35. Despite the challenges associated with the peace process, the government is determined to holding the elections to Constituent Assembly on time. With necessary technical, legal and logistical competence, the Election Commission has made preparations to hold the elections as scheduled in a free and fair manner. I would like to invite friendly countries and organizations to send observers during the elections to Constituent Assembly in Nepal.
36. People of Nepal have expressed their desire for a peaceful political and socio-economic transformation. They have voiced for an inclusive, democratic and participatory restructuring of the State. I have every confidence that the peace process will reap numerous dividends to the Nepalese people to create a “new Nepal”. We expect generous assistance from our development partners in this process, including in Nepal’s reconstruction and development needs.
37. On behalf of the people and Government of Nepal, I express sincere gratitude to the international community for their strong support and solidarity during our struggle for democracy, and in the ongoing peace process.

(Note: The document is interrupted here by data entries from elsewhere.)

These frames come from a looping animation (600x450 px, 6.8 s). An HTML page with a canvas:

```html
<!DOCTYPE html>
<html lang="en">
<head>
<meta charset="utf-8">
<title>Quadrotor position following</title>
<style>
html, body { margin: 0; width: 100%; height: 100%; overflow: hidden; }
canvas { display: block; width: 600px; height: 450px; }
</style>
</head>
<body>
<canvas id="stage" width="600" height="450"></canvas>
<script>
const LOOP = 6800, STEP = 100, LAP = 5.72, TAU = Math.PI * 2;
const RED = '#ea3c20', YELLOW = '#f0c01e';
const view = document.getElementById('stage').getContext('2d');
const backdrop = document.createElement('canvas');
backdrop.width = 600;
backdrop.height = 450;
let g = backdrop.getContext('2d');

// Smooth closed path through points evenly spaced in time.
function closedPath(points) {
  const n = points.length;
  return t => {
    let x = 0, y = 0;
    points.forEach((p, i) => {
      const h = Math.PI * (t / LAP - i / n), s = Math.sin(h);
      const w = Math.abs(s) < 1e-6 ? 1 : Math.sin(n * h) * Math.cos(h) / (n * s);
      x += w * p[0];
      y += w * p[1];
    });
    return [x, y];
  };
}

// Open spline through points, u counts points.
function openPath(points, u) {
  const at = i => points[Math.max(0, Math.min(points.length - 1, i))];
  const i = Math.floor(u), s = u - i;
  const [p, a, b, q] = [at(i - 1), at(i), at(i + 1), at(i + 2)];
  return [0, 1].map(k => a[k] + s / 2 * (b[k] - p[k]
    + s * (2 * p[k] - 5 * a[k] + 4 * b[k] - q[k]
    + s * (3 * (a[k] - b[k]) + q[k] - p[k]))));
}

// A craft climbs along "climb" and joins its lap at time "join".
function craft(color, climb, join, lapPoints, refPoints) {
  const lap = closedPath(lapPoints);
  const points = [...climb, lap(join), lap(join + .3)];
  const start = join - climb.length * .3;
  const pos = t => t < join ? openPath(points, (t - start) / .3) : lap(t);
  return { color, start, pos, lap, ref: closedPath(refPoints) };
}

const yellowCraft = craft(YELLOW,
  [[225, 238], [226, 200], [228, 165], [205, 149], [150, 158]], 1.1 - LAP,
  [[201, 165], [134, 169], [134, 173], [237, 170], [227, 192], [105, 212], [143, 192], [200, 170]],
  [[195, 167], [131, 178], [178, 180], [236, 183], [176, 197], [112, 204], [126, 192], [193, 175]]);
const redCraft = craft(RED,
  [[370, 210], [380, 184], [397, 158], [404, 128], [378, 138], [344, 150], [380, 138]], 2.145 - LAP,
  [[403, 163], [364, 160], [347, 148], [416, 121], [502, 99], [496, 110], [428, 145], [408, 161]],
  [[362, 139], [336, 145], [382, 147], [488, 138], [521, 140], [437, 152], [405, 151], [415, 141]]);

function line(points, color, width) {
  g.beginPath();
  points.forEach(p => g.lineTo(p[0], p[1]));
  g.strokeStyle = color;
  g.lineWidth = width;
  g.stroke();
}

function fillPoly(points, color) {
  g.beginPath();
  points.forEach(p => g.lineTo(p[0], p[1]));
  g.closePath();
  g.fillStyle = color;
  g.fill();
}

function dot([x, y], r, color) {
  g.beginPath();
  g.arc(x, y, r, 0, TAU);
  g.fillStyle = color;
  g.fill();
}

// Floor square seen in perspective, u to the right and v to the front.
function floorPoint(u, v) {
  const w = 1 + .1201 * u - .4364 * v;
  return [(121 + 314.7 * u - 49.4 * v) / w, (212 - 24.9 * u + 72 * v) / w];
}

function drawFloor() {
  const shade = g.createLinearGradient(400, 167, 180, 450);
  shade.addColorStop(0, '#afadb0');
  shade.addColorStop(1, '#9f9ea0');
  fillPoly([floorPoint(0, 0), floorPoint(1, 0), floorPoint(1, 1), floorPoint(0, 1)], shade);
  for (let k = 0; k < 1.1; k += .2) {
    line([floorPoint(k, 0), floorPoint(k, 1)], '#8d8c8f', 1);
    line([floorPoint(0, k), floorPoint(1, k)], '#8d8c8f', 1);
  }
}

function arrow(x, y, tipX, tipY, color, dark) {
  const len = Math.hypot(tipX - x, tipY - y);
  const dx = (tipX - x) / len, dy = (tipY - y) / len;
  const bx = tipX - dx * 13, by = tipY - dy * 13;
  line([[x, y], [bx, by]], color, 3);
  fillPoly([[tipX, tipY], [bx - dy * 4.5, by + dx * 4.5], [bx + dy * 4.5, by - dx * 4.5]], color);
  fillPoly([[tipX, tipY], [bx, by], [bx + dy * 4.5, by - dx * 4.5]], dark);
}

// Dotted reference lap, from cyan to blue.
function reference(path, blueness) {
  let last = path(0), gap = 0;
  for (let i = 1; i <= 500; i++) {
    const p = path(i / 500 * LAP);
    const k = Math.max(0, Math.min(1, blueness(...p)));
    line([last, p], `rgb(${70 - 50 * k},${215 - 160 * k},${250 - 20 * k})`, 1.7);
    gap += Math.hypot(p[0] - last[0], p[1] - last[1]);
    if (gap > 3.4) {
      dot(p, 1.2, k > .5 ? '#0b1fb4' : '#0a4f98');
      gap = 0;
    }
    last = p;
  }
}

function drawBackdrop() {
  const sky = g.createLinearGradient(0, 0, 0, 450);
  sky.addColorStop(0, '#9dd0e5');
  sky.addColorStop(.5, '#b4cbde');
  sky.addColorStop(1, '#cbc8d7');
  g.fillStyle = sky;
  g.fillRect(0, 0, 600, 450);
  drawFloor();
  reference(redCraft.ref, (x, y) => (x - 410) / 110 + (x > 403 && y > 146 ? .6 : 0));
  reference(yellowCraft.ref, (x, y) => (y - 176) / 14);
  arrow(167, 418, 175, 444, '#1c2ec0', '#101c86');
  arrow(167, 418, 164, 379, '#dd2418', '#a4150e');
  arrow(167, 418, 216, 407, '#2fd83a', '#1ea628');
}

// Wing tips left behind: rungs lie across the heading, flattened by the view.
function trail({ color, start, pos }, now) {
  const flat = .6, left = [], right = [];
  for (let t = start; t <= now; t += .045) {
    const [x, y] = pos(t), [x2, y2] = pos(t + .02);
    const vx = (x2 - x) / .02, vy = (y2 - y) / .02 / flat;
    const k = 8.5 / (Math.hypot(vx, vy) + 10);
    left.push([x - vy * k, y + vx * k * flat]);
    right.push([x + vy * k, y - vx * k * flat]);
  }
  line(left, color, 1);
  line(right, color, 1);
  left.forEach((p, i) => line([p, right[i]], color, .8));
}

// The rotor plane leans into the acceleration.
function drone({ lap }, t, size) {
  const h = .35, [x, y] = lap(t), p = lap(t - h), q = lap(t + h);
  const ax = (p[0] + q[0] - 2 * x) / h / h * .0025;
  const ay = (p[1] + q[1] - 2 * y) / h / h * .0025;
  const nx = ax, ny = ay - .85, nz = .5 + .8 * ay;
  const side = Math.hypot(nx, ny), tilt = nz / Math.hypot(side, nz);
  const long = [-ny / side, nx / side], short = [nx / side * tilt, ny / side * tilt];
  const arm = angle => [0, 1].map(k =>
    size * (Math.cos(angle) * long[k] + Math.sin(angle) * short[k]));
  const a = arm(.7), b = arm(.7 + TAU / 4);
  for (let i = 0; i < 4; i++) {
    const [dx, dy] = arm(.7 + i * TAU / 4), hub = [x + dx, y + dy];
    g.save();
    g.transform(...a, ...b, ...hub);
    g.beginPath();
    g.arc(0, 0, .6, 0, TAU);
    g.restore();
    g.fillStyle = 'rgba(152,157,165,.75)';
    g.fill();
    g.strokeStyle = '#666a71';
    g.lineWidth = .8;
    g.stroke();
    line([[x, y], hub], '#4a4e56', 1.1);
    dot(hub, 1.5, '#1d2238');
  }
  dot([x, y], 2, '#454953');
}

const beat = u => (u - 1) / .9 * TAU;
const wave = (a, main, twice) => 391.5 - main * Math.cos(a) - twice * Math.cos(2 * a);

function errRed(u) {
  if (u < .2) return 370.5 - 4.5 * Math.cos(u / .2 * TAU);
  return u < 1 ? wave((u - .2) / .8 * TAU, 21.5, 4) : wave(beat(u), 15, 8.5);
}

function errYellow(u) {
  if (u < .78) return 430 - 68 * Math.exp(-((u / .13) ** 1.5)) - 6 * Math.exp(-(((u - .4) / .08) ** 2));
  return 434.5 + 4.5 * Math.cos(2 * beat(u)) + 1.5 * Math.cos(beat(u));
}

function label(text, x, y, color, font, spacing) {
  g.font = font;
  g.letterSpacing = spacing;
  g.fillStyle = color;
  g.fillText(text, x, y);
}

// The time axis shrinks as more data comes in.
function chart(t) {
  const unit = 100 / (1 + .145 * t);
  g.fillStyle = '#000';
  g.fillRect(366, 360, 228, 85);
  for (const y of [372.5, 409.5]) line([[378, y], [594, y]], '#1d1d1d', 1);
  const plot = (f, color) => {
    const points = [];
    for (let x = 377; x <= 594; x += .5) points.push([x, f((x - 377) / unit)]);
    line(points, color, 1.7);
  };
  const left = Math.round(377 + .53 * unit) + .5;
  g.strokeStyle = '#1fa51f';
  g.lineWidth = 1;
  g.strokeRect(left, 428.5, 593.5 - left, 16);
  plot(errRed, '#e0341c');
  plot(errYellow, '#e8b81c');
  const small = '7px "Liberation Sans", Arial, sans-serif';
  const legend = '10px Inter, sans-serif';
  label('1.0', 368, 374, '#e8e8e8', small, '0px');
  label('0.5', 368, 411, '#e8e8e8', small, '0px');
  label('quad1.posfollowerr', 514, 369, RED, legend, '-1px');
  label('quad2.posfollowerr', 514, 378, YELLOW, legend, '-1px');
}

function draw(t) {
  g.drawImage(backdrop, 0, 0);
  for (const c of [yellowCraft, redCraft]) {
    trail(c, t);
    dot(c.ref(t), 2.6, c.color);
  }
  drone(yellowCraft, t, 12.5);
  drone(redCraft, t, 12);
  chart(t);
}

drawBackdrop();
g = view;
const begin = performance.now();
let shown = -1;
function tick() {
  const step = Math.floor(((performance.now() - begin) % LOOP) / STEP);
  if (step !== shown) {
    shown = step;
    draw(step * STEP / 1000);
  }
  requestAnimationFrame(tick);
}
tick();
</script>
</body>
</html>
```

38. Last year, we invited the United Nations to facilitate the peace process through the monitoring of arms and technical support to the elections to the Constituent Assembly. We appreciate the Secretary General for his personal attention and interest to assist the peace process. We commend the role played by the United Nations Mission in Nepal (UNMIN) in this process.

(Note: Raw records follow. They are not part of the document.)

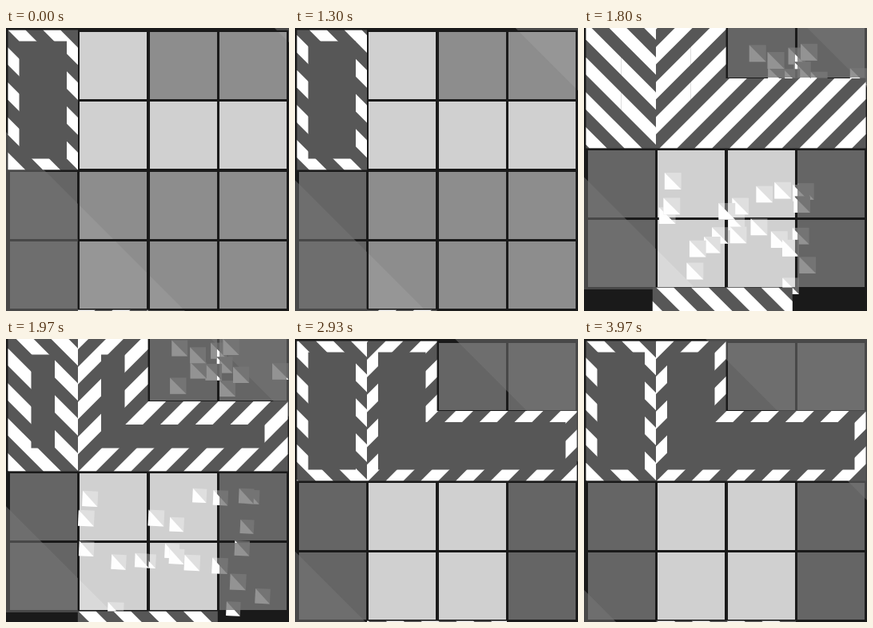
An HTML page with a canvas that plays this animation: 354 by 354 pixels, repeating every 4010 ms.

```html
<!DOCTYPE html>
<html>
<head>
<meta charset="utf-8">
<style>
html, body { margin: 0; width: 100%; height: 100%; overflow: hidden; background: #1a1a1a; }
canvas { display: block; }
</style>
</head>
<body>
<canvas id="stage" width="354" height="354"></canvas>
<script>
const ctx = document.getElementById('stage').getContext('2d');
const LOOP = 4010, CELL = 87.5, EDGE = 2.5, BAND = 14, STRIPE = CELL / 2;
const LAUNCH = 1602, IMPACT = 1742;

// Corners in cells, each with the direction that points inwards.
const DOMINO = [[0, 0, 1, 1], [1, 0, -1, 1], [1, 2, -1, -1], [0, 2, 1, -1]];
const ELL = [[0, 0, 1, 1], [1, 0, -1, 1], [1, 1, -1, 1], [3, 1, -1, 1], [3, 2, -1, -1], [0, 2, 1, -1]];
const BLOCK = [[0, 0, 1, 1], [2, 0, -1, 1], [2, 2, -1, -1], [0, 2, 1, -1]];

const clamp = (v, a = 0, b = 1) => Math.min(b, Math.max(a, v));
const decay = (t, from, tau) => t < from ? 0 : Math.exp((from - t) / tau);

let seed = 11;
const random = (a, b) => {
  seed = seed * 16807 % 2147483647;
  return a + (b - a) * seed / 2147483647;
};

// The first chips are torn off by the launch, every third by the impact.
const chips = Array.from({ length: 33 }, (_, i) => {
  const late = i % 3 === 2;
  const x = late ? random(180, 345) : random(100, 330);
  const y = late ? random(5, 70) : random(195, 345);
  return {
    x, y,
    born: late ? IMPACT : LAUNCH + 30,
    fromX: late ? x : random(100, 170),
    fromY: late ? y + 60 : random(190, 340),
    driftX: random(-30, 15), driftY: random(-15, 30),
    life: 600 + 420 * random(0, 1) ** 2
  };
});

function polygon(points, path = new Path2D()) {
  points.forEach(([x, y], i) => i ? path.lineTo(x, y) : path.moveTo(x, y));
  path.closePath();
  return path;
}

function fill(shape, color) {
  ctx.fillStyle = color;
  ctx.fill(shape);
}

function piece(shape, x, y, slant, band, t) {
  const corners = inset => shape.map(([cx, cy, dx, dy]) => [cx * CELL + dx * inset, cy * CELL + dy * inset]);
  const body = polygon(corners(0));
  const height = 2 * CELL, lean = slant * height, scroll = -CELL * t / LOOP;
  ctx.save();
  ctx.translate(x, y);
  fill(body, '#575757');
  ctx.clip(polygon(corners(band), polygon(corners(0))), 'evenodd');
  for (let k = -5; k < 14; k++) {
    const left = k * STRIPE + scroll, right = left + STRIPE / 2;
    fill(polygon([[left, 0], [right, 0], [right + lean, height], [left + lean, height]]), '#fff');
  }
  ctx.restore();
}

function eachCell(launched, paint) {
  for (let r = 0; r < 4; r++) for (let c = 0; c < 4; c++) {
    const target = launched ? r > 1 && (c === 1 || c === 2) : c > 0 && (r === 1 || r === 0 && c === 1);
    const lane = !launched && c > 0;
    paint(Math.round(4.5 + c * CELL), Math.round(4.5 + r * CELL), target, lane);
  }
}

function sheen(t) {
  const low = 130 + 0.0463 * t, high = 466 - low;
  const shape = polygon([[-50, low - 50], [450, low + 450], [-50, low + 450]]);
  polygon([[high - 50, -50], [450, -50], [450, 450 - high]], shape);
  ctx.save();
  ctx.beginPath();
  ctx.rect(0, 0, 354, 354);
  ctx.clip();
  fill(shape, '#484848');
  ctx.restore();
}

function debris(t) {
  for (const p of chips) {
    const age = t - p.born;
    if (age < 0 || age > p.life) continue;
    const out = 1 - (1 - clamp(age / 300)) ** 2;
    const late = clamp((age - 300) / 500);
    const h = 10.5 * (1 - (age / p.life) ** 3);
    ctx.save();
    ctx.translate(p.fromX + (p.x - p.fromX) * out + p.driftX * late,
                  p.fromY + (p.y - p.fromY) * out + p.driftY * late + 12);
    ctx.rotate(late * 0.6);
    ctx.fillStyle = '#666';
    ctx.fillRect(-h, -h, 2 * h, 2 * h);
    fill(polygon([[-h, -h], [h, h], [-h, h]]), '#fff');
    ctx.restore();
  }
}

function board(t) {
  const launched = t >= LAUNCH;
  sheen(t);
  ctx.strokeStyle = '#1a1a1a';
  ctx.lineWidth = 2;
  eachCell(launched, (x, y, target, lane) => {
    if (target || lane) ctx.strokeRect(x - 1, y - 1, 86, 86);
  });
  debris(t);
  // Translucent tiles let the sheen and the chips shine through.
  ctx.globalAlpha = 0.8;
  eachCell(launched, (x, y, target, lane) => {
    ctx.fillStyle = target ? '#fefefe' : lane ? '#ababab' : '#797979';
    ctx.fillRect(x, y, 84, 84);
  });
  ctx.globalAlpha = 1;
}

function draw(t) {
  const pulse = t < IMPACT ? 0 : (1 - clamp((t - IMPACT) / 550)) ** 2;
  const band = Math.min(BAND + 44 * pulse, STRIPE - 0.1);
  ctx.fillStyle = '#1a1a1a';
  ctx.fillRect(0, 0, 354, 354);
  ctx.save();
  ctx.translate(0, -Math.round(35 * decay(t, IMPACT, 213)));
  board(t);
  if (t >= LAUNCH) {
    const enter = decay(t, LAUNCH, 53);
    piece(BLOCK, EDGE + CELL - 180 * enter, EDGE + 4 * CELL - 48 * enter, 1, band, t);
  }
  const rise = clamp((t - LAUNCH) / (IMPACT - LAUNCH));
  piece(ELL, EDGE + CELL, EDGE + 4 * CELL * (1 - rise), -1, band, t);
  piece(DOMINO, EDGE, EDGE, 1, band, t);
  ctx.restore();
}

const start = performance.now();
function tick() {
  draw((performance.now() - start) % LOOP);
  requestAnimationFrame(tick);
}
tick();
</script>
</body>
</html>
```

39. The Government is steadfast in protecting and promoting human rights as per its international commitments. We welcome the adoption of universal periodic review of all member States in the Human Rights Council. This exercise should be free from politicization, selectivity and double standards.
40. There has been a remarkable improvement in the protection of human rights in Nepal since the start of the peace process. The Government has extended full cooperation to the Office of the High Commissioner for Human Rights in Nepal. The recent appointment of National Human Rights Commission is expected to further enhance our national capability to protect and promote human rights.
41. The Government is determined to bring an end to an environment of impunity that was present during the armed conflict. We hope the setting up of a Truth and Reconciliation Commission, as stipulated in the peace agreement, will also help us put our past behind and prevent recurrence of the grave violations of human rights.
42. As a nation of diverse ethnic composition and home to various indigenous peoples, Nepal welcomes the adoption of UN Declaration on Rights of Indigenous Peoples by the General Assembly this year. We hope that the declaration will serve as useful reference for the indigenous issues worldwide.
43. In conclusion, the General Assembly has before it an important opportunity to address the most pressing issues of lasting significance to our times. We should strive to advance agreements to address climate change, follow up on the MDGs, seek new resources to finance development, break the impasse on negotiations in trade and disarmament, and reform the UN Security Council. We should also seek solutions to outstanding conflicts and humanitarian crises.
44. Today, the world’s major problems are demanding the leadership of the United Nations. We should rise up to the occasion and demonstrate our ability to work together to solve urgent problems confronting us. Solutions to most global problems are within our reach, if we act in unison guided by our collective wisdom and reason. Together we can make progress in all these areas. I pledge Nepal’s constructive participation in arriving at important decisions in all these issues here at the United Nations.
I thank you.
Posted by Editor on October 2, 2007 11:53 AM